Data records
⁂

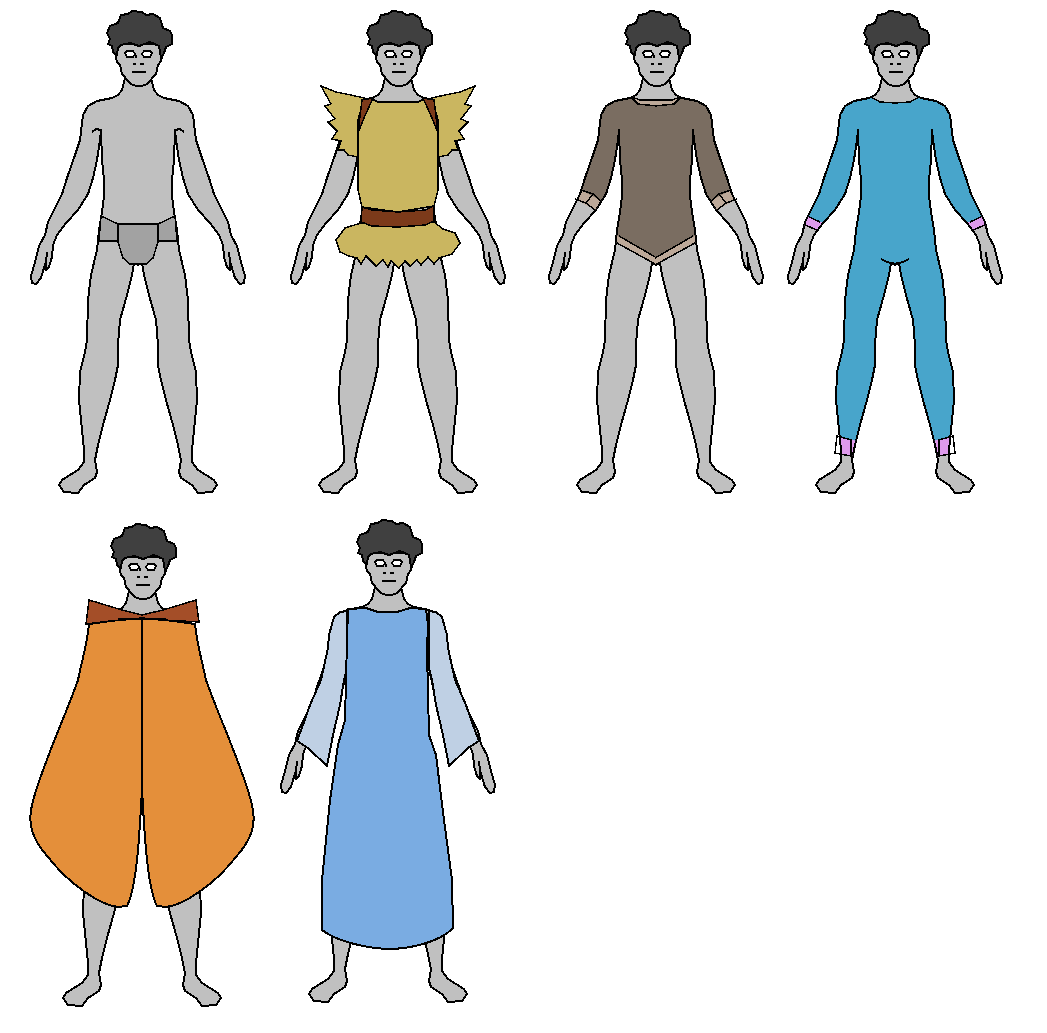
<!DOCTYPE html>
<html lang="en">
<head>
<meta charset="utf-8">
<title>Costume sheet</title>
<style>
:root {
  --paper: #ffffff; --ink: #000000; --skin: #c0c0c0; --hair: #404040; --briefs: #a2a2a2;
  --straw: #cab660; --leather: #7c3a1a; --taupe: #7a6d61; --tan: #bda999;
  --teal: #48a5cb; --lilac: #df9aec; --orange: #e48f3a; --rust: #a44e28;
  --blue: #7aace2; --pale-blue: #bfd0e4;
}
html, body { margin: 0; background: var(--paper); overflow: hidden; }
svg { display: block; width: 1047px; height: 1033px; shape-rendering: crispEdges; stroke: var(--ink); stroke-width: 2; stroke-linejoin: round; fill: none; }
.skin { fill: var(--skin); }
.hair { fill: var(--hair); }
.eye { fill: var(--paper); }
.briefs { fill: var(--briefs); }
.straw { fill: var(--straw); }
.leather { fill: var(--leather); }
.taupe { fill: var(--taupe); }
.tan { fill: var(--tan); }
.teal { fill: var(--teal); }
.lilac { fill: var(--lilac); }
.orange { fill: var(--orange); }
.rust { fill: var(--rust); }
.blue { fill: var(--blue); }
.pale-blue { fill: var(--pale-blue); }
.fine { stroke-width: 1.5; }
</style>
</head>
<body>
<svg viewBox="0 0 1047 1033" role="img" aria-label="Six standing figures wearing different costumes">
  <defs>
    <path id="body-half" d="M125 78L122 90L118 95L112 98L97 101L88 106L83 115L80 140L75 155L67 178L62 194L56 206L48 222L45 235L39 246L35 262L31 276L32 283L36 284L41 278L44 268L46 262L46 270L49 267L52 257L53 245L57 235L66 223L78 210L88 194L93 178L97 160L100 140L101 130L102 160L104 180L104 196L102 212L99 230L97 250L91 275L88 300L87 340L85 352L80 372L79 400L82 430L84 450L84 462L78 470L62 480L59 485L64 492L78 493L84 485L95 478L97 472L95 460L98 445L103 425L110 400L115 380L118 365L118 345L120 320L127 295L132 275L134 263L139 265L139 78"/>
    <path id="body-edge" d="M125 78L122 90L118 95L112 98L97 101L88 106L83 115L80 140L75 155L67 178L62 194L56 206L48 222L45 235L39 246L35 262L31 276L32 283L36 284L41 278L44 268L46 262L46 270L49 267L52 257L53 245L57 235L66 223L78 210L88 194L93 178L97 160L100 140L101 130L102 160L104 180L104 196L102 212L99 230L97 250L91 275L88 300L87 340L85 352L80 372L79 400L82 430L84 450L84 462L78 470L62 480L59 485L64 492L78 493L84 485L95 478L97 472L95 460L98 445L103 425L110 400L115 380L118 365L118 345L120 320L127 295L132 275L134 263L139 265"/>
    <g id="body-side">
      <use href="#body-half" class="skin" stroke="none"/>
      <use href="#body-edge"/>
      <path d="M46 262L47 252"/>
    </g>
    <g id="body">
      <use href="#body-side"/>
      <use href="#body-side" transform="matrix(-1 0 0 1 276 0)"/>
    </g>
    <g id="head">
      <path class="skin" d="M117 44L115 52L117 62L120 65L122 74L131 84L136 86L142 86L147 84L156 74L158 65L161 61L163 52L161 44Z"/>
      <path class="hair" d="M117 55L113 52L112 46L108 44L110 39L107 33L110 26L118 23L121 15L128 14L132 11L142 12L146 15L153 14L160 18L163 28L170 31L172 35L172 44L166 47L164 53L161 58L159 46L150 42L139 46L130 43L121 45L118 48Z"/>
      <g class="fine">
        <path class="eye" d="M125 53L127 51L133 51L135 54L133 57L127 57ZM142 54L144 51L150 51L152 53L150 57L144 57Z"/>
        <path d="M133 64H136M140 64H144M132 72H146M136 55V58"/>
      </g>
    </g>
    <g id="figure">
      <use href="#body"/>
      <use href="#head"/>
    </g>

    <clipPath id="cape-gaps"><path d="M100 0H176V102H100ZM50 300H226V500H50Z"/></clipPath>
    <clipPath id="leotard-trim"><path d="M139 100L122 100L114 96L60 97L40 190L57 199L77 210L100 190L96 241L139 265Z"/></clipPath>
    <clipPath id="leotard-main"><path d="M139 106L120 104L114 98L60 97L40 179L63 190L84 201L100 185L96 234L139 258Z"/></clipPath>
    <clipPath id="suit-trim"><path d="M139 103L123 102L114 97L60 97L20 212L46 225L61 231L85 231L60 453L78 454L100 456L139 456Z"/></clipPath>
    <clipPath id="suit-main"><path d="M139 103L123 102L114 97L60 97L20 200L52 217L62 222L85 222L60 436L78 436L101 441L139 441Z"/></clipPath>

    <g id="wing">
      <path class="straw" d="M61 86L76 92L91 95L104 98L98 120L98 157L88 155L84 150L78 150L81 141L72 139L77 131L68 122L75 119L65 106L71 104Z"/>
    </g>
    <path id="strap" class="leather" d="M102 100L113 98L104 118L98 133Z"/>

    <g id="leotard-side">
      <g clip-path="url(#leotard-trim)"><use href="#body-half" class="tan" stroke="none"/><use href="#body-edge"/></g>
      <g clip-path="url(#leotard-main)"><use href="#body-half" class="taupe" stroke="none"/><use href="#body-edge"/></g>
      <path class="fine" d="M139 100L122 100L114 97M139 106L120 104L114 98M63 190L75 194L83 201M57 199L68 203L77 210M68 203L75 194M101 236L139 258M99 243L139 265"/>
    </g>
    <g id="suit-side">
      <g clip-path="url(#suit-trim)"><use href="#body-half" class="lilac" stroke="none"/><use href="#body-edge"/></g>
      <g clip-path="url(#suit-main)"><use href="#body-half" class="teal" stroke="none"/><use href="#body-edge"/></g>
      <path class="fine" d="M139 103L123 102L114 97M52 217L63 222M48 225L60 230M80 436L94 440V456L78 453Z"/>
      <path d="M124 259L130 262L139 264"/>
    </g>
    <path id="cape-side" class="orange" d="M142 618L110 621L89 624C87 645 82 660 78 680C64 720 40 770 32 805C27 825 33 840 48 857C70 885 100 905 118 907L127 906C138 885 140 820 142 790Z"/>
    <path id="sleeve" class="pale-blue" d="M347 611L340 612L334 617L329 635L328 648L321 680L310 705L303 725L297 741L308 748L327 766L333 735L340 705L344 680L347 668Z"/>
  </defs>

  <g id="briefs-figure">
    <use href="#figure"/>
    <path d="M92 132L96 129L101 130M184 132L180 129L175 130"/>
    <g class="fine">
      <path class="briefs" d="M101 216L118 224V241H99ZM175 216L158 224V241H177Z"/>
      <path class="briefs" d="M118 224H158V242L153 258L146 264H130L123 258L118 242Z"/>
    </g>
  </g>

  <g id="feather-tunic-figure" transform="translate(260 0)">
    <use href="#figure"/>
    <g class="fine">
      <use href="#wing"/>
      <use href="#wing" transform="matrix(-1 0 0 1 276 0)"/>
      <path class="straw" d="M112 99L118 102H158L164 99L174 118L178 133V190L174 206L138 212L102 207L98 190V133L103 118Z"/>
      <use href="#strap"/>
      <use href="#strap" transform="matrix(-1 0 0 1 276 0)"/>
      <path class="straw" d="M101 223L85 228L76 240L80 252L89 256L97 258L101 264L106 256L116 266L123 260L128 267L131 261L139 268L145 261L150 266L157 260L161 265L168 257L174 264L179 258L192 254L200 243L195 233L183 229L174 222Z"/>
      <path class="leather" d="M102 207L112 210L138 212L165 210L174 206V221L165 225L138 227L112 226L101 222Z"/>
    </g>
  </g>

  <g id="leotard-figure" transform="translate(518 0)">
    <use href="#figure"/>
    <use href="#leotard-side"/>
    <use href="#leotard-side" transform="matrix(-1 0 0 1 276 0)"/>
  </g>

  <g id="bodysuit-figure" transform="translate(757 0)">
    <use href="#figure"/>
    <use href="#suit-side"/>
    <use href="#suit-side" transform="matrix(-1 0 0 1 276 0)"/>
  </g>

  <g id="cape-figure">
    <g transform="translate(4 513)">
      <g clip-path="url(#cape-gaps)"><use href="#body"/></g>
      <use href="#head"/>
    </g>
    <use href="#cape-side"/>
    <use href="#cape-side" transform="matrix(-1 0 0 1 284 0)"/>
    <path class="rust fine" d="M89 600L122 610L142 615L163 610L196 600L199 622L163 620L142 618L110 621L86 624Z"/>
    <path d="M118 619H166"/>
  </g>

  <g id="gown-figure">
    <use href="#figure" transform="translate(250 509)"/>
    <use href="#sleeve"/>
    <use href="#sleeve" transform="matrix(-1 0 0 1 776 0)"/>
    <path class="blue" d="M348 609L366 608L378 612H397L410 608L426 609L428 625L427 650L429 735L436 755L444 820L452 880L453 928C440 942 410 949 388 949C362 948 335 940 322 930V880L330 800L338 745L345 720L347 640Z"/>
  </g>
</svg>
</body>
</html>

⁂

» **TASK GOAL**: Return every line above in which the string "trim" occurs.

» **SOLUTION FOR THIS EXERCISE**:
    <clipPath id="leotard-trim"><path d="M139 100L122 100L114 96L60 97L40 190L57 199L77 210L100 190L96 241L139 265Z"/></clipPath>
    <clipPath id="suit-trim"><path d="M139 103L123 102L114 97L60 97L20 212L46 225L61 231L85 231L60 453L78 454L100 456L139 456Z"/></clipPath>
      <g clip-path="url(#leotard-trim)"><use href="#body-half" class="tan" stroke="none"/><use href="#body-edge"/></g>
      <g clip-path="url(#suit-trim)"><use href="#body-half" class="lilac" stroke="none"/><use href="#body-edge"/></g>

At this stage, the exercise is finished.